By return of a Party of Dragoons who I had detatched for that purpose, I have just received Intelligence of some of the Enemys Movements, & have inclosed the Ltrs for your perusal & satisfaction, from which it will appear (tho these Views are not absolutely demonstrated) they have intended to intercept General Wayne, & his collected supplies, and that they have had & may still have a design...
I received yours of the 1st Instant, in answer to mine by Colo. Proctor, soon after his Departure the Fleet hove in sight, & got up to Marcus hook that Tide, where & at Grubs Landing Numbers of Tories came on Shore, & traded with The Inhabitants; five of whom a Party of ours took, and forced the others on Board, soon after which the whole stood up the River—part of Salem is said to be burnt...
I received your Favor of the 6th Inst., & in reply to that part relative to the British Prisoners, & their Treatment contained in the Deposition transmitted you, I can truly assert the whole is without the least foundation, except several being frostbit, which Fate many of our Soldiers in common shared with them, from the severity of the Weather, & unavoidably getting their Feet & legs wet in...
There were three Ladies Captured by Barry but he informs no one of the Name of Mitchell they were sent off from New Castle Yesterday with some others having by a Flag obtained permission to send them up by Water in one of our Vessells. We have had the Mouth of the Christiana for some Days blocked up by the Nautilus & some Gallies which has obliged Barrys little Fleet to lye snug here—this...
For this two Days past the Enemys Fleet have been passing by here, to amount of 150 Sail, of which there were 70 or 80 Sloops & Schoners, some few flat Bottom and a number of Ships Boats on Deck & in Tow besides—there destination not known, it’s said there are Troops on board, but it is not reduced to a Certainty, if any, they were kept below, as there was no great appearance on Deck—The...
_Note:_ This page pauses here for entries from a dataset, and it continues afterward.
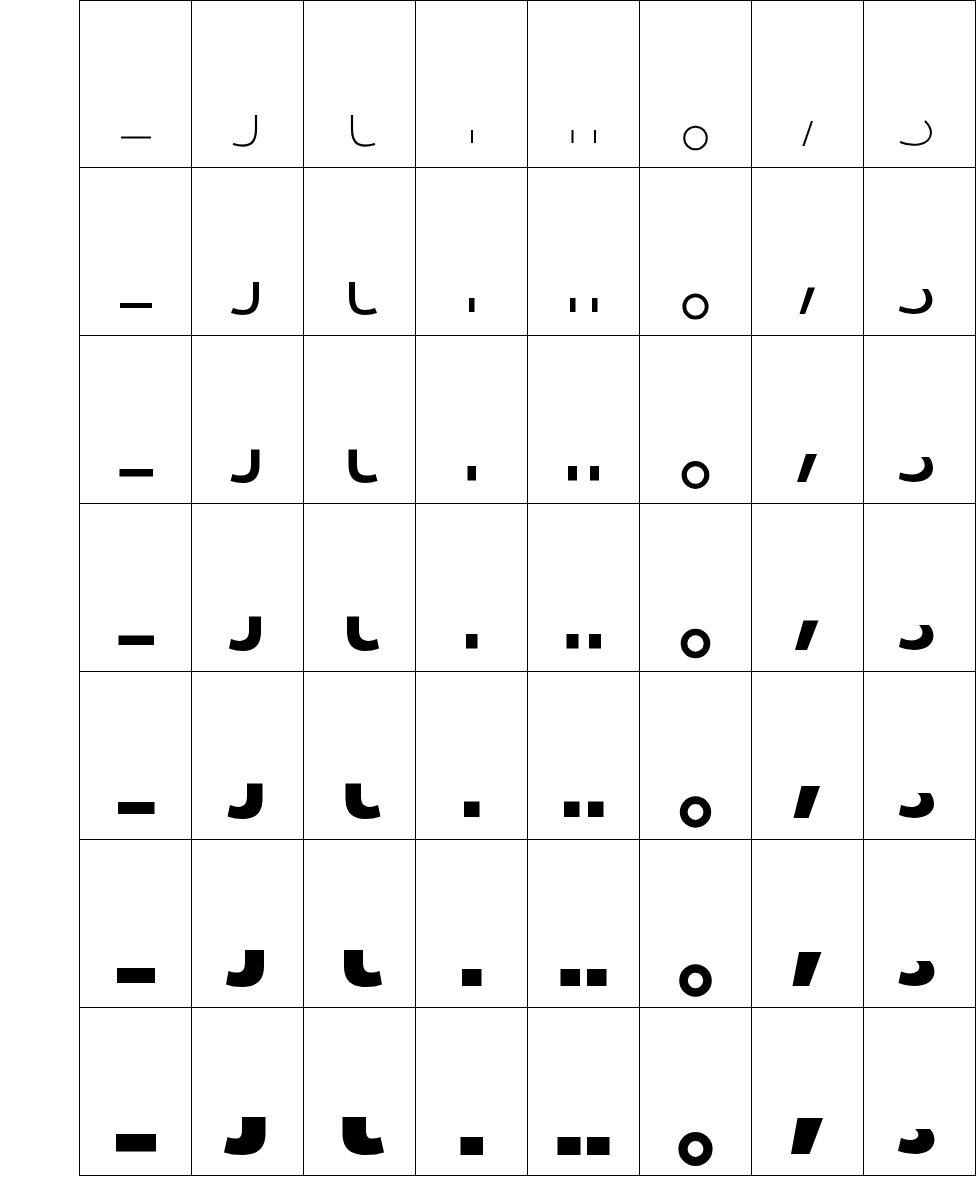
<!DOCTYPE html>
<html lang="en">
<head>
<meta charset="utf-8">
<title>Marks in seven weights</title>
<style>
:root { --paper: #fff; --ink: #000; }
html, body { margin: 0; background: var(--paper); }
body { width: 976px; height: 1177px; overflow: hidden; }
.specimen {
  box-sizing: border-box;
  width: 897px;
  height: 1176px;
  margin-left: 79px;
  padding-left: 1px;
  box-shadow: inset 1px 1px 0 var(--ink);
}
.weight { display: grid; grid-template-columns: repeat(8, 112px); height: 168px; }
.weight svg {
  box-sizing: border-box;
  width: 112px;
  height: 168px;
  border: solid var(--ink);
  border-width: 0 1px 1px 0;
  fill: var(--ink);
}
.weight .line { fill: none; stroke: var(--ink); }
</style>
</head>
<body>
<main class="specimen" role="group" aria-label="Eight marks drawn in seven weights">

<div class="weight" id="thin">
<svg><rect x="41" y="136.5" width="30" height="2"/></svg>
<svg><path id="hook-thin" class="line" stroke-width="2.2" d="M64 115V129C64 145 56 148 41 144"/></svg>
<svg><use href="#hook-thin" transform="matrix(-1 0 0 1 112 0)"/></svg>
<svg><rect x="55" y="130" width="2" height="13"/></svg>
<svg><rect x="43.5" y="130" width="2" height="13"/><rect x="66" y="130" width="2" height="13"/></svg>
<svg><circle class="line" cx="55.5" cy="138" r="11.3" stroke-width="2"/></svg>
<svg><polygon points="59,121 61,121 52.5,146 50.3,146"/></svg>
<svg><path class="line" stroke-width="2" d="M61 121C65 125 67 129 67 133C66 146 48 147 36 142"/></svg>
</div>

<div class="weight" id="light">
<svg><rect x="40" y="135" width="32" height="5"/></svg>
<svg><path id="hook-light" d="M61 114H67V129C67 142 61 147 51 147Q45 147 39 145L41 140Q46 142 51 142C58 142 61 138 61 129Z"/></svg>
<svg><use href="#hook-light" transform="matrix(-1 0 0 1 112 0)"/></svg>
<svg><rect x="53" y="130" width="5.5" height="14"/></svg>
<svg><rect x="42" y="130" width="5.5" height="14"/><rect x="64" y="130" width="5.5" height="14"/></svg>
<svg><circle class="line" cx="55.5" cy="138.5" r="11.2" stroke-width="3.8"/></svg>
<svg><polygon points="56,119.5 63,119.5 53,146 47.5,146"/></svg>
<svg><path d="M58 121H64Q68 126 68.5 132C68 142 60 146 49 146Q42 146 35 143L36 138Q43 141 49 141C61 141 66 132 58 121Z"/></svg>
</div>

<div class="weight" id="regular">
<svg><rect x="39.5" y="133" width="33.5" height="7.5"/></svg>
<svg><path id="hook-regular" d="M59 113.5H67.5V129C67.5 142 61 147 51 147Q45 147 38.5 145L40.5 138Q45 140 50 139.5C57 139 59 136 59 128Z"/></svg>
<svg><use href="#hook-regular" transform="matrix(-1 0 0 1 112 0)"/></svg>
<svg><rect x="51.5" y="130" width="8.5" height="14.5"/></svg>
<svg><rect x="40" y="130" width="9" height="14.5"/><rect x="62" y="130" width="9" height="14.5"/></svg>
<svg><circle class="line" cx="55.5" cy="139" r="11.3" stroke-width="5.2"/></svg>
<svg><polygon points="54,118 65,118 54,146 45,146"/></svg>
<svg><path d="M57 121H65Q69 126 69 132C69 142 60 146 49 146Q42 146 35 143L36 136.5Q43 139 49 138.5C59 138 65 130 57 121Z"/></svg>
</div>

<div class="weight" id="medium">
<svg><rect x="38.5" y="131.5" width="35.5" height="9.5"/></svg>
<svg><path id="hook-medium" d="M57 112.5H69V128C69 141 62 147 51 147Q44 147 37 144.5L39 135Q44 137 48 137C55 136 57 133 57 126Z"/></svg>
<svg><use href="#hook-medium" transform="matrix(-1 0 0 1 112 0)"/></svg>
<svg><rect x="50" y="130" width="11.5" height="14.5"/></svg>
<svg><rect x="38.5" y="130" width="12" height="14.5"/><rect x="61" y="130" width="12" height="14.5"/></svg>
<svg><circle class="line" cx="55.5" cy="139.5" r="11.5" stroke-width="6.6"/></svg>
<svg><polygon points="51.5,116.5 66.5,116.5 55,146 43,146"/></svg>
<svg><path d="M55 121H65Q69.5 126 69.5 132C69 141 61 146 50 146Q42 146 35 143L37 134Q43 136.5 48 136.5C58 136 62 129 55 121Z"/></svg>
</div>

<div class="weight" id="bold">
<svg><rect x="38" y="130" width="36.5" height="12"/></svg>
<svg><path id="hook-bold" d="M55 111.5H70.5V127C70.5 141 63 147 51 147Q43 147 35.5 144.5L38 133Q43 135 47 135C53 134 55 131 55 124Z"/></svg>
<svg><use href="#hook-bold" transform="matrix(-1 0 0 1 112 0)"/></svg>
<svg><rect x="48" y="129.5" width="15.5" height="15.5"/></svg>
<svg><rect x="36" y="129.5" width="15.5" height="15.5"/><rect x="60" y="129.5" width="15.5" height="15.5"/></svg>
<svg><circle class="line" cx="55.5" cy="140" r="11.8" stroke-width="7.8"/></svg>
<svg><polygon points="49.5,114 68,114 56.5,146 41.5,146"/></svg>
<svg><path d="M53.5 121H66Q70 126 70 132C70 141 61 146 50 146Q42 146 35 143L37 133Q43 135 47 135C57 135 60 127 53.5 121Z"/></svg>
</div>

<div class="weight" id="heavy">
<svg><rect x="37" y="128" width="38" height="15"/></svg>
<svg><path id="hook-heavy" d="M53 110H72V126C72 141 64 147 50 147Q41 147 34 144.5L36.5 131Q42 133 46 132.5C51 132 53 129 53 122Z"/></svg>
<svg><use href="#hook-heavy" transform="matrix(-1 0 0 1 112 0)"/></svg>
<svg><rect x="46" y="129" width="19.5" height="17"/></svg>
<svg><rect x="32.5" y="129" width="19.5" height="17"/><rect x="59" y="129" width="19.5" height="17"/></svg>
<svg><circle class="line" cx="55.5" cy="140.5" r="12" stroke-width="8.6"/></svg>
<svg><polygon points="47,112 69.5,112 57,146 40.5,146"/></svg>
<svg><path d="M52 121H66Q70.5 126 70.5 132C70 141 62 146 51 146Q42 146 34.5 143L37 131.5Q42 133.5 46 133.5C56 133 58 126 52 121Z"/></svg>
</div>

<div class="weight" id="black">
<svg><rect x="36" y="126" width="40" height="17.5"/></svg>
<svg><path id="hook-black" d="M50 109H73.5V125C73.5 141 65 147 50 147Q40 147 32 144.5L35.5 129Q41 131 45 130.5C49 130 50 127 50 121Z"/></svg>
<svg><use href="#hook-black" transform="matrix(-1 0 0 1 112 0)"/></svg>
<svg><rect x="44.5" y="129" width="22.5" height="18"/></svg>
<svg><rect x="29.5" y="129" width="23" height="18"/><rect x="59" y="129" width="22.5" height="18"/></svg>
<svg><circle class="line" cx="55.5" cy="141" r="12.5" stroke-width="9.2"/></svg>
<svg><polygon points="45.5,110 71,110 57.5,146 39,146"/></svg>
<svg><path d="M51 121H66Q70.5 126 70.5 132C70 141 62 146 51 146Q42 146 34 143L37 130Q42 132 46 132C55 132 57 126 51 121Z"/></svg>
</div>

</main>
</body>
</html>
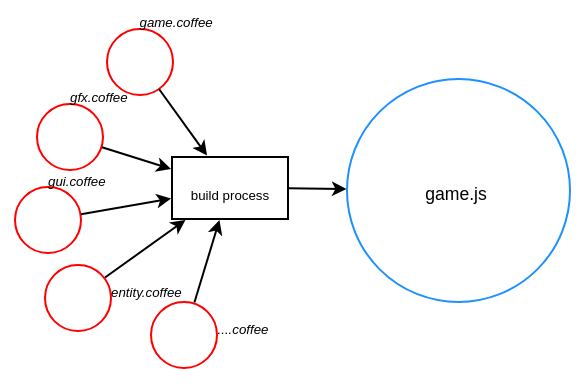
<!DOCTYPE html>
<html lang="en">
<head>
<meta charset="utf-8">
<title>Build process diagram</title>
<style>
  :root {
    --paper: #ffffff;
    --ink: #000000;
    --source: #ff0000;
    --output: #1e90ff;
  }
  * { box-sizing: border-box; }
  body { margin: 0; background: var(--paper); overflow: hidden; }
  .diagram {
    position: relative;
    width: 584px;
    height: 384px;
    overflow: hidden;
    background: var(--paper);
    color: var(--ink);
    font: 13.3px/16px "Liberation Sans", Arial, sans-serif;
    white-space: nowrap;
  }
  .source, .label, .process, .output, .arrows { position: absolute; }
  .source {
    width: 68px;
    height: 68px;
    border: 2px solid var(--source);
    border-radius: 50%;
  }
  .label { font-style: italic; }
  .process, .output {
    display: flex;
    align-items: center;
    justify-content: center;
  }
  .process {
    left: 171px;
    top: 156px;
    width: 118px;
    height: 64px;
    padding-top: 15px;
    border: 2px solid var(--ink);
  }
  .output {
    left: 346px;
    top: 78px;
    width: 225px;
    height: 225px;
    padding: 7px 5px 0 0;
    border: 2px solid var(--output);
    border-radius: 50%;
    font-size: 17.6px;
    line-height: 20px;
  }
  .arrows { left: 0; top: 0; stroke: var(--ink); stroke-width: 2; }
  .arrowhead { fill: var(--ink); stroke: none; }
</style>
</head>
<body>
<main class="diagram">
  <div class="source" style="left:105.5px; top:27.5px"></div>
  <div class="source" style="left:36px; top:103px"></div>
  <div class="source" style="left:14px; top:186px"></div>
  <div class="source" style="left:43.5px; top:263.5px"></div>
  <div class="source" style="left:150px; top:301px"></div>

  <div class="process">build process</div>
  <div class="output">game.js</div>

  <svg class="arrows" width="584" height="384" viewBox="0 0 584 384" aria-hidden="true">
    <defs>
      <marker id="arrowhead" markerUnits="userSpaceOnUse" markerWidth="15" markerHeight="15" refX="11" refY="7.5" orient="auto">
        <path class="arrowhead" d="M0 0L15 7.5L0 15L4 7.5Z"/>
      </marker>
    </defs>
    <g marker-end="url(#arrowhead)">
      <line x1="159" y1="89" x2="204.7" y2="152.3" marker-end="url(#arrowhead)"/>
      <line x1="102" y1="147.3" x2="167.2" y2="167.8" marker-end="url(#arrowhead)"/>
      <line x1="81" y1="214.2" x2="167.1" y2="199.2" marker-end="url(#arrowhead)"/>
      <line x1="105" y1="277.5" x2="182.2" y2="222.3" marker-end="url(#arrowhead)"/>
      <line x1="194.4" y1="302.5" x2="218.3" y2="223.8" marker-end="url(#arrowhead)"/>
      <line x1="288" y1="188.3" x2="342.5" y2="189" marker-end="url(#arrowhead)"/>
    </g>
  </svg>

  <span class="label" style="left:139.5px; top:15px">game.coffee</span>
  <span class="label" style="left:70px; top:90px">gfx.coffee</span>
  <span class="label" style="left:48px; top:174px">gui.coffee</span>
  <span class="label" style="left:111px; top:285px">entity.coffee</span>
  <span class="label" style="left:217.5px; top:322px">....coffee</span>
</main>
</body>
</html>
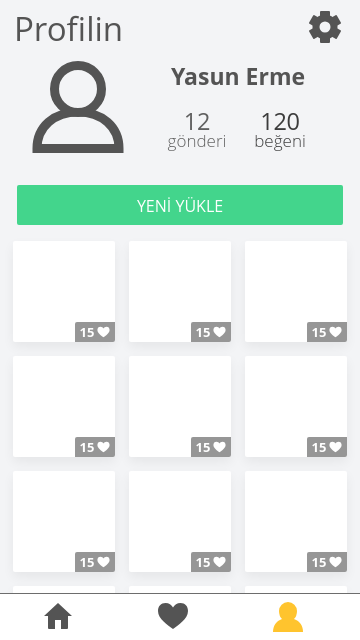
<!DOCTYPE html>
<html lang="tr">
<head>
<meta charset="utf-8">
<title>Profilin</title>
<style>
:root {
  --page: #f3f4f6;
  --ink: #545454;
  --ink-soft: #606060;
  --ink-dark: #3c3c3c;
  --action: #43d58c;
  --card: #fff;
  --badge: #969696;
  --active: #ffc42e;
}
* { box-sizing: border-box; margin: 0; padding: 0; }
html, body { width: 360px; height: 640px; overflow: hidden; }
body { font-family: "Open Sans", "Noto Sans", sans-serif; color: var(--ink); background: var(--page); }
a { color: inherit; text-decoration: none; }
svg { display: block; }
.app { width: 360px; height: 640px; display: flex; flex-direction: column; overflow: hidden; }

.topbar { height: 58px; flex: none; display: flex; justify-content: space-between; padding: 0 18px 0 14px; }
.topbar h1 { font-size: 33px; font-weight: 400; line-height: 57px; }
.settings { margin-top: 10px; }

.profile { height: 127px; flex: none; display: flex; }
.avatar { margin: 3px 0 0 32px; }
.details { width: 152px; margin-left: 38px; text-align: center; }
.details h2 { font-size: 23px; font-weight: 700; line-height: 36px; white-space: nowrap; }
.stats { display: flex; justify-content: space-between; padding: 0 8px 0 6px; margin-top: 12px; }
.stat { width: 58px; display: flex; flex-direction: column; align-items: center; color: var(--ink-soft); }
.stat.likes { width: 52px; color: var(--ink-dark); }
.stat strong { font-size: 23.5px; font-weight: 400; line-height: 30px; letter-spacing: -.2px; }
.stat span { font-size: 17px; font-weight: 300; line-height: 20px; margin-top: -5px; white-space: nowrap; }

.upload { flex: none; height: 40px; margin: 0 17px; border-radius: 2px; background: var(--action); color: #fff; font-size: 16px; line-height: 42px; text-align: center; font-weight: 400; }

.gallery { flex: 1; min-height: 0; overflow: hidden; padding: 16px 13px 0; display: grid; grid-template-columns: repeat(3, 102px); grid-auto-rows: 101px; gap: 14px; }
.post { display: flex; justify-content: flex-end; align-items: flex-end; background: var(--card); border-radius: 2px; box-shadow: 0 5px 12px rgba(0, 0, 0, .06); }
.badge { width: 40px; height: 20px; display: flex; align-items: center; justify-content: center; gap: 3px; border-radius: 2px 0 2px 0; background: var(--badge); color: #fff; font-size: 13px; font-weight: 700; line-height: 20px; }

.tabs { flex: none; height: 47px; display: flex; background: var(--card); border-top: 1px solid #6d6d6d; }
.tabs a { flex: 1; display: flex; justify-content: center; padding-top: 8px; }
.tabs a:last-child { padding: 8px 14px 0 0; color: var(--active); }
</style>
</head>
<body>
<svg width="0" height="0" style="position:absolute" aria-hidden="true">
  <defs>
    <path id="heart" d="M16 27C11 23 1 17 1 9C1 4 4 1 8.500 1C12 1 14.500 3 16 5.500C17.500 3 20 1 23.500 1C28 1 31 4 31 9C31 17 21 23 16 27Z"/>
    <rect id="tooth" x="-5" y="-16" width="10" height="9" rx="1"/>
  </defs>
</svg>
<main class="app">
  <header class="topbar">
    <h1>Profilin</h1>
    <a class="settings" href="#" aria-label="Ayarlar">
      <svg width="34" height="34" viewBox="-17 -17 34 34" fill="currentColor">
        <circle r="9" fill="none" stroke="currentColor" stroke-width="7"/>
        <use href="#tooth"/>
        <use href="#tooth" transform="rotate(60)"/>
        <use href="#tooth" transform="rotate(120)"/>
        <use href="#tooth" transform="rotate(180)"/>
        <use href="#tooth" transform="rotate(240)"/>
        <use href="#tooth" transform="rotate(300)"/>
      </svg>
    </a>
  </header>

  <section class="profile">
    <svg class="avatar" width="92" height="92" viewBox="0 0 92 92" fill="none" stroke="currentColor" stroke-width="9" aria-hidden="true">
      <path d="M5 87.500C5 66 22 51 46 51S87 66 87 87.500Z"/>
      <circle cx="46" cy="28" r="23.500" fill="var(--page)"/>
    </svg>
    <div class="details">
      <h2>Yasun Erme</h2>
      <div class="stats">
        <p class="stat"><strong>12</strong><span>gönderi</span></p>
        <p class="stat likes"><strong>120</strong><span>beğeni</span></p>
      </div>
    </div>
  </section>

  <a class="upload" href="#">YENİ YÜKLE</a>

  <section class="gallery">
    <article class="post"><span class="badge">15 <svg width="13" height="12" viewBox="0 0 32 28" fill="currentColor"><use href="#heart"/></svg></span></article>
    <article class="post"><span class="badge">15 <svg width="13" height="12" viewBox="0 0 32 28" fill="currentColor"><use href="#heart"/></svg></span></article>
    <article class="post"><span class="badge">15 <svg width="13" height="12" viewBox="0 0 32 28" fill="currentColor"><use href="#heart"/></svg></span></article>
    <article class="post"><span class="badge">15 <svg width="13" height="12" viewBox="0 0 32 28" fill="currentColor"><use href="#heart"/></svg></span></article>
    <article class="post"><span class="badge">15 <svg width="13" height="12" viewBox="0 0 32 28" fill="currentColor"><use href="#heart"/></svg></span></article>
    <article class="post"><span class="badge">15 <svg width="13" height="12" viewBox="0 0 32 28" fill="currentColor"><use href="#heart"/></svg></span></article>
    <article class="post"><span class="badge">15 <svg width="13" height="12" viewBox="0 0 32 28" fill="currentColor"><use href="#heart"/></svg></span></article>
    <article class="post"><span class="badge">15 <svg width="13" height="12" viewBox="0 0 32 28" fill="currentColor"><use href="#heart"/></svg></span></article>
    <article class="post"><span class="badge">15 <svg width="13" height="12" viewBox="0 0 32 28" fill="currentColor"><use href="#heart"/></svg></span></article>
    <article class="post"></article>
    <article class="post"></article>
    <article class="post"></article>
  </section>

  <nav class="tabs">
    <a href="#" aria-label="Ana sayfa">
      <svg width="30" height="28" viewBox="0 0 30 28" fill="currentColor"><path d="M15 1L29 14H25V26Q25 27 24 27H18V18H12V27H6Q5 27 5 26V14H1Z"/></svg>
    </a>
    <a href="#" aria-label="Beğeniler">
      <svg width="32" height="28" viewBox="0 0 32 28" fill="currentColor"><use href="#heart"/></svg>
    </a>
    <a href="#" aria-label="Profil">
      <svg width="30" height="30" viewBox="0 0 30 30" fill="currentColor"><path d="M0 30C0 24 3 19 9 17Q6 14 6 9A9 9 0 0 1 24 9Q24 14 21 17C27 19 30 24 30 30Z"/></svg>
    </a>
  </nav>
</main>
</body>
</html>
The Enemys Fleet still remain down below Reedy Island, except such Transports as conveyed off the Invalids &c.—various accounts of the Numbers, from 1,200 to 2,000, some are said to have marched down by Land, others to have landed from the Fleet near Salem, they have plundered, and were the other Day carrying off Forage, the Jersy Militia took & sent over here nine of their Seamen, they landed...
Letter not found: from Brig. Gen. William Smallwood, c.26 Mar. 1778. GW wrote Smallwood on 28 Mar. , “I was yesterday favd with yours without a date, inclosing the proceedings of a Court Martial held upon Colo. Hall of Maryland.” The usual time of passage for letters from Smallwood was one day, and Josias Carvil Hall wrote GW on the subject in a letter of 26 March.
I have inclosed you Depositions &c., relative to the Treatment of the British Prisoners Captured in the Brig Symetry during their Stay here—shou’d have transmitted them before, but have waited in expectation of obtaining Colo. Gunbys, Captns Godmans, & Learmonths De-positions, which would have been very material, as they were privy to the whole transactions from the Time of the Brigs Capture,...